Around 8 a.m. on March 23, he headed into the Prince George Cougars rink, a second home over the past three years. In the locker room, he posed for photos to commemorate signing a three-year, $2,850,000 entry-level contract with the Minnesota Wild.

But he still had work to do for the British Columbia-based Cougars — and he still might. That night, two days shy of turning 19, Heidt bagged his first hat trick of the season in Prince George's 5-2 win over the Kamloops Blazers.

"That was a night I'll never forget," Heidt said. "It shows all the hard work, and that's the first step for me."

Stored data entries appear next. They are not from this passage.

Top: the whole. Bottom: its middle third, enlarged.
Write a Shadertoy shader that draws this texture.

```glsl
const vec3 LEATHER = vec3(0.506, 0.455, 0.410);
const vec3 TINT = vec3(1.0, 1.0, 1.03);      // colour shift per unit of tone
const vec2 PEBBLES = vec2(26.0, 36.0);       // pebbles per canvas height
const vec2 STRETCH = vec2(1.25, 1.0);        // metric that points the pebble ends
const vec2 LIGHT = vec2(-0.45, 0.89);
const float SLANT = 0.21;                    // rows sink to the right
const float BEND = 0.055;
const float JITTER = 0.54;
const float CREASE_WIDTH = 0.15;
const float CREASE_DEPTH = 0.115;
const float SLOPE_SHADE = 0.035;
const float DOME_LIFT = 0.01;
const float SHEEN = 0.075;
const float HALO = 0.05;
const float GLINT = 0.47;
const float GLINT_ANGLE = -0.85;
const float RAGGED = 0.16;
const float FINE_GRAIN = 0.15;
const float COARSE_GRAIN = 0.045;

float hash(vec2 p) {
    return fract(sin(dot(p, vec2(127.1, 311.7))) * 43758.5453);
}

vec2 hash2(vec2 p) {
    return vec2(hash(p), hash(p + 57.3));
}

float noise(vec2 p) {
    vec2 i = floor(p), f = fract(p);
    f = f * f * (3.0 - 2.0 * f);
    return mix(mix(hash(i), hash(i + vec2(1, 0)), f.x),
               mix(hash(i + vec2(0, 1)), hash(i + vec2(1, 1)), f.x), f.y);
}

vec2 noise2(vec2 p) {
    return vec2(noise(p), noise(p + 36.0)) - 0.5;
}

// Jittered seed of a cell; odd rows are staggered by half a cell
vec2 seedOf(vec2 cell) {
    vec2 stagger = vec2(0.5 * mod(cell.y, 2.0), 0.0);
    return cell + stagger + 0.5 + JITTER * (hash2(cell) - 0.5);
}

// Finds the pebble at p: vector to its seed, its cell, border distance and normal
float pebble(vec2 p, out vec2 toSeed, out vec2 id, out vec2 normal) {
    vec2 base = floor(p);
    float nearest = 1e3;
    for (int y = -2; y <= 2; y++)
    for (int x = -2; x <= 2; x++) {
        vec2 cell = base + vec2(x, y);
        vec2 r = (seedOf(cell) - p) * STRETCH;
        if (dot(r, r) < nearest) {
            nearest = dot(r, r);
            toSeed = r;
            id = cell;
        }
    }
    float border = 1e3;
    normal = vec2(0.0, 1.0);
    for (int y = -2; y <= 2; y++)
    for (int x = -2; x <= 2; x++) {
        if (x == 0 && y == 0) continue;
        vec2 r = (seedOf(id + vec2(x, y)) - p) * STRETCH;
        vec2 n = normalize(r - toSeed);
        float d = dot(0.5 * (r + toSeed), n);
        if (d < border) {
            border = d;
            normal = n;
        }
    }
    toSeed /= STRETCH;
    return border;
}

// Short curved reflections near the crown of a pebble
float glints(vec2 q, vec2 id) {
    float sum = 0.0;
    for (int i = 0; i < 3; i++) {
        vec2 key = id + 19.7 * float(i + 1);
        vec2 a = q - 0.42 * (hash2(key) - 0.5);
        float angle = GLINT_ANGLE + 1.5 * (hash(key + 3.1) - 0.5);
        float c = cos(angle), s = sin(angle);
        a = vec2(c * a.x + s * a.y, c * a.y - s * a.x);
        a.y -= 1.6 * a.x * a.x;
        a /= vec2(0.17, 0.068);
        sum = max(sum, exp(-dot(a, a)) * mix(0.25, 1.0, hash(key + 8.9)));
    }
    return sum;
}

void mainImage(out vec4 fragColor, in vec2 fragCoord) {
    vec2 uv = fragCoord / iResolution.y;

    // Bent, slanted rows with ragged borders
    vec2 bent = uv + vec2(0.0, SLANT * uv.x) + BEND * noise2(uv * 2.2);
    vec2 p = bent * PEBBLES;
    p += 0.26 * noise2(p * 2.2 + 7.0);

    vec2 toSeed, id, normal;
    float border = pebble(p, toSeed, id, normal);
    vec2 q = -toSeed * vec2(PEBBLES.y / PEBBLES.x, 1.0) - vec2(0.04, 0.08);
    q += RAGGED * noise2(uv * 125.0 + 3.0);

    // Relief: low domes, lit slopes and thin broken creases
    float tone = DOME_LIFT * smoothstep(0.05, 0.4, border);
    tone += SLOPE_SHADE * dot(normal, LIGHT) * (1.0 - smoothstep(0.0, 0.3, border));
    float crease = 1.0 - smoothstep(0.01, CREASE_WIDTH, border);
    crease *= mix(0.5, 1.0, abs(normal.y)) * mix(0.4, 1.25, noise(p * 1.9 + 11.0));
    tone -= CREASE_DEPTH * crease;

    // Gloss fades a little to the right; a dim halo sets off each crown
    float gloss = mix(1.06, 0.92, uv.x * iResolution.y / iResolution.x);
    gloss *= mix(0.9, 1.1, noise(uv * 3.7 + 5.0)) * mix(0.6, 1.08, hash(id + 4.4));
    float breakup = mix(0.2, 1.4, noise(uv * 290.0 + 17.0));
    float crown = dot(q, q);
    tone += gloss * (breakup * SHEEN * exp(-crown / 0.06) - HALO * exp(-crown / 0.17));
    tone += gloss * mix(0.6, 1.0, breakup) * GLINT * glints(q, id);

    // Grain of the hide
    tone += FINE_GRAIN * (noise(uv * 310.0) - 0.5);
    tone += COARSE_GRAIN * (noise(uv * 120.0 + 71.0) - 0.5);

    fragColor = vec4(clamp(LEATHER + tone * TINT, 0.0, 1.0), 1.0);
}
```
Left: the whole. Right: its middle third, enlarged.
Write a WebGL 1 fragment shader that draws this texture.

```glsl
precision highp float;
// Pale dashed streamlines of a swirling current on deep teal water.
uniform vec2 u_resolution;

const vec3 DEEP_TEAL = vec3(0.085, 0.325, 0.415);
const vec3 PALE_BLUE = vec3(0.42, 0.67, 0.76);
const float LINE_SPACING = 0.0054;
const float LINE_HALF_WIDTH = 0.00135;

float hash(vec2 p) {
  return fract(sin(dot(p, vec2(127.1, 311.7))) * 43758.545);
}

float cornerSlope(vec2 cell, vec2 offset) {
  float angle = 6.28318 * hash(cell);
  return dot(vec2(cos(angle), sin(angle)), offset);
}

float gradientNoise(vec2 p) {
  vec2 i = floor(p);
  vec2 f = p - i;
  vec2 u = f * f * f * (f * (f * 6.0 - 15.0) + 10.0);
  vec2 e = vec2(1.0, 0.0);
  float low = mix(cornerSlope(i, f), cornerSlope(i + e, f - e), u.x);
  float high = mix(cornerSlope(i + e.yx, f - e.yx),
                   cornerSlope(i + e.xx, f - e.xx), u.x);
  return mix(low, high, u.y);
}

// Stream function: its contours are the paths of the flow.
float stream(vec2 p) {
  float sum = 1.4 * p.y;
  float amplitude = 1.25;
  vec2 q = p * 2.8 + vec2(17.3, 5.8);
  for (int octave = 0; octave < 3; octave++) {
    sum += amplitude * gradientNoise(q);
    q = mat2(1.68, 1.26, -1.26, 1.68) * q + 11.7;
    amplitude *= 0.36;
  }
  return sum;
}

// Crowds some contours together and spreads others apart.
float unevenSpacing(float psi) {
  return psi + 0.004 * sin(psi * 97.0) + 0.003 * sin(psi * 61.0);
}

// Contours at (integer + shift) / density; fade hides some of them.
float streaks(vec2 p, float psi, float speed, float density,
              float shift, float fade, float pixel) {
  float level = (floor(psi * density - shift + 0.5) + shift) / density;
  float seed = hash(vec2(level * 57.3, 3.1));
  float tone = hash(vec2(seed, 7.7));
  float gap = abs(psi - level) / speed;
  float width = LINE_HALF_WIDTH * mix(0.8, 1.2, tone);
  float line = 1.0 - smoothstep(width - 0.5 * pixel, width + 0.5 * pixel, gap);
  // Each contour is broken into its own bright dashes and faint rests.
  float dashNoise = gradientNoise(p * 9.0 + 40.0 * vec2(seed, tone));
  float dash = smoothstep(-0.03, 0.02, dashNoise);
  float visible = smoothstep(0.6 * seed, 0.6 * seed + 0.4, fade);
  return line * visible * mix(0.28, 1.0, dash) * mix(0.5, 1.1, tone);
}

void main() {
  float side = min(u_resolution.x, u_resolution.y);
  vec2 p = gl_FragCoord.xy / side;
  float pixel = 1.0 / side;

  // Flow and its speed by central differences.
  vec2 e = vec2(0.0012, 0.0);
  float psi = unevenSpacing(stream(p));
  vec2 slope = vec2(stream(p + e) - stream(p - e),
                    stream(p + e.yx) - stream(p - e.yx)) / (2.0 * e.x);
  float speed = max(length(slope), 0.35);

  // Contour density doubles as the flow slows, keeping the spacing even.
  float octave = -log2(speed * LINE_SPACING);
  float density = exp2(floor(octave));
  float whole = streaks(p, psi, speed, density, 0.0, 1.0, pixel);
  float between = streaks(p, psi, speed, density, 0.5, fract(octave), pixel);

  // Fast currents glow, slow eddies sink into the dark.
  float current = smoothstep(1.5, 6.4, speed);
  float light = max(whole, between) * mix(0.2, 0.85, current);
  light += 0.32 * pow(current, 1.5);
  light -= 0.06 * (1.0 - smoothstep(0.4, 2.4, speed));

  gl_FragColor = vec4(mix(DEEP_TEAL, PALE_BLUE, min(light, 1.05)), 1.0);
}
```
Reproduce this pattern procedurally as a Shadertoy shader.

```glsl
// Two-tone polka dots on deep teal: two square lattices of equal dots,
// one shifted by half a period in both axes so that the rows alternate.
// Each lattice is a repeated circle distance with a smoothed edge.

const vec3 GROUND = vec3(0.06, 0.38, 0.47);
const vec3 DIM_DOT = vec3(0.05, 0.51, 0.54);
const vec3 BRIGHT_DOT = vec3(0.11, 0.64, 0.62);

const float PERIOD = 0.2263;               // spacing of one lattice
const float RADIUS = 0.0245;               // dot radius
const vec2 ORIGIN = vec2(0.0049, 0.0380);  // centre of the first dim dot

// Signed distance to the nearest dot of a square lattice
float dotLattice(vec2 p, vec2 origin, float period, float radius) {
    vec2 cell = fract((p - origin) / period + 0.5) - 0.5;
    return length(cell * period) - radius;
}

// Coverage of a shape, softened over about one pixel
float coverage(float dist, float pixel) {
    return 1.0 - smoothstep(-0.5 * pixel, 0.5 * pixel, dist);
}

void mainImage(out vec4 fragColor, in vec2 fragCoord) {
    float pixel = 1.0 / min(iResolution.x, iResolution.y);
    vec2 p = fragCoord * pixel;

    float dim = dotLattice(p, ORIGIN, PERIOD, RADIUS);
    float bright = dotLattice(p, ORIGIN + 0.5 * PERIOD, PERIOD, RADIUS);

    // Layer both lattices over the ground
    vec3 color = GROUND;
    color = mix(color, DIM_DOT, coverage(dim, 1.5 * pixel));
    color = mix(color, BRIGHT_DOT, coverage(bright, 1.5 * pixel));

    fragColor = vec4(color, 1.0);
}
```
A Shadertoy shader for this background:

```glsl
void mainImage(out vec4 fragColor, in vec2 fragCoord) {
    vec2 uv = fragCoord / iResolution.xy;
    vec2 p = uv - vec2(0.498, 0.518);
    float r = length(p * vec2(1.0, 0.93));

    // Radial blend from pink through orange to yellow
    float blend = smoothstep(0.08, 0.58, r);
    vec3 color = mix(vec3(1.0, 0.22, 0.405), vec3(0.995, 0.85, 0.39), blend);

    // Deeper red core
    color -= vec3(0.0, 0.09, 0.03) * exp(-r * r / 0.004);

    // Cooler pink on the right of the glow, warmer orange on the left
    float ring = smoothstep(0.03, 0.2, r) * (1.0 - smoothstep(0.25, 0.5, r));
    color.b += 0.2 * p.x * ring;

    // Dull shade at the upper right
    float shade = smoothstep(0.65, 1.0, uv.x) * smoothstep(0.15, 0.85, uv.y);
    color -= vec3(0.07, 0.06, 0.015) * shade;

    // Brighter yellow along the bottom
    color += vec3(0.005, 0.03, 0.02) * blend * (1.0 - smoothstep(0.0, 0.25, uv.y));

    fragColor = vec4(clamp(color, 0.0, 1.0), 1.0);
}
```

That "first step" is toward Heidt's goal of making his NHL debut for the Wild. His contract with Minnesota shows the Wild are hoping the 5-11, 183-pound center will one day put up NHL numbers like he has in the WHL.

"A lot of guys get the puck and go into the offensive zone and they actually have to slow down to make a play. Riley does not have to do that," Wild director of player development Brad Bombardir said. "He sees the ice really well while continuing to play at high speed."

The No. 64 pick in the 2023 draft was third overall in points this WHL season (117), scoring 37 goals and recording 80 assists in 66 games, up from 97 points the season before.

"He comes to camp and we always tell all these guys, don't let us send you home," Bombardir said, noting Heidt's competitiveness — the "chip on his shoulder," especially after not being named to Canada's World Juniors roster last winter — could translate to the next level.

Because he is not yet 20, Heidt has two options for next season: make the Wild roster, or return to the WHL. Minnesota cannot activate him and send him to the AHL affiliate in Iowa until he ages out of juniors next season.

The Saskatoon, Sask. native comes from a hockey family that would play on a rink built by his dad in their backyard, competing with his older brother and sister, who both played in college. Prince George picked Heidt second in the 2020 WHL draft. When he became the Cougars' all-time points leader in February, the team surprised him in the locker room with a tribute video featuring his family and friends.

After skating at the Wild's development and training camps last year, Heidt got a better sense of what it would take to make the leap from WHL to the pros — "a completely different ballgame," he called it. This season, he wanted to complement his offensive numbers with defensive improvements and took pride in being on the ice for the Cougars' penalty kill.

"I like to bring speed with my hands and trying to create plays," Heidt said. "I love setting up my teammates and I believe I'm a really good shot as well. But I think my thinking process is probably my biggest strength."

If Heidt does head back to the WHL, it might be something the Cougars are excited for, but their opponents? Less so.

"The numbers he put up is crazy," said Ryder Ritchie, the Wild's 2024 second-round pick who played against Heidt in the WHL. "So skilled, so offensively gifted, so smart, so definitely someone who you want to play with."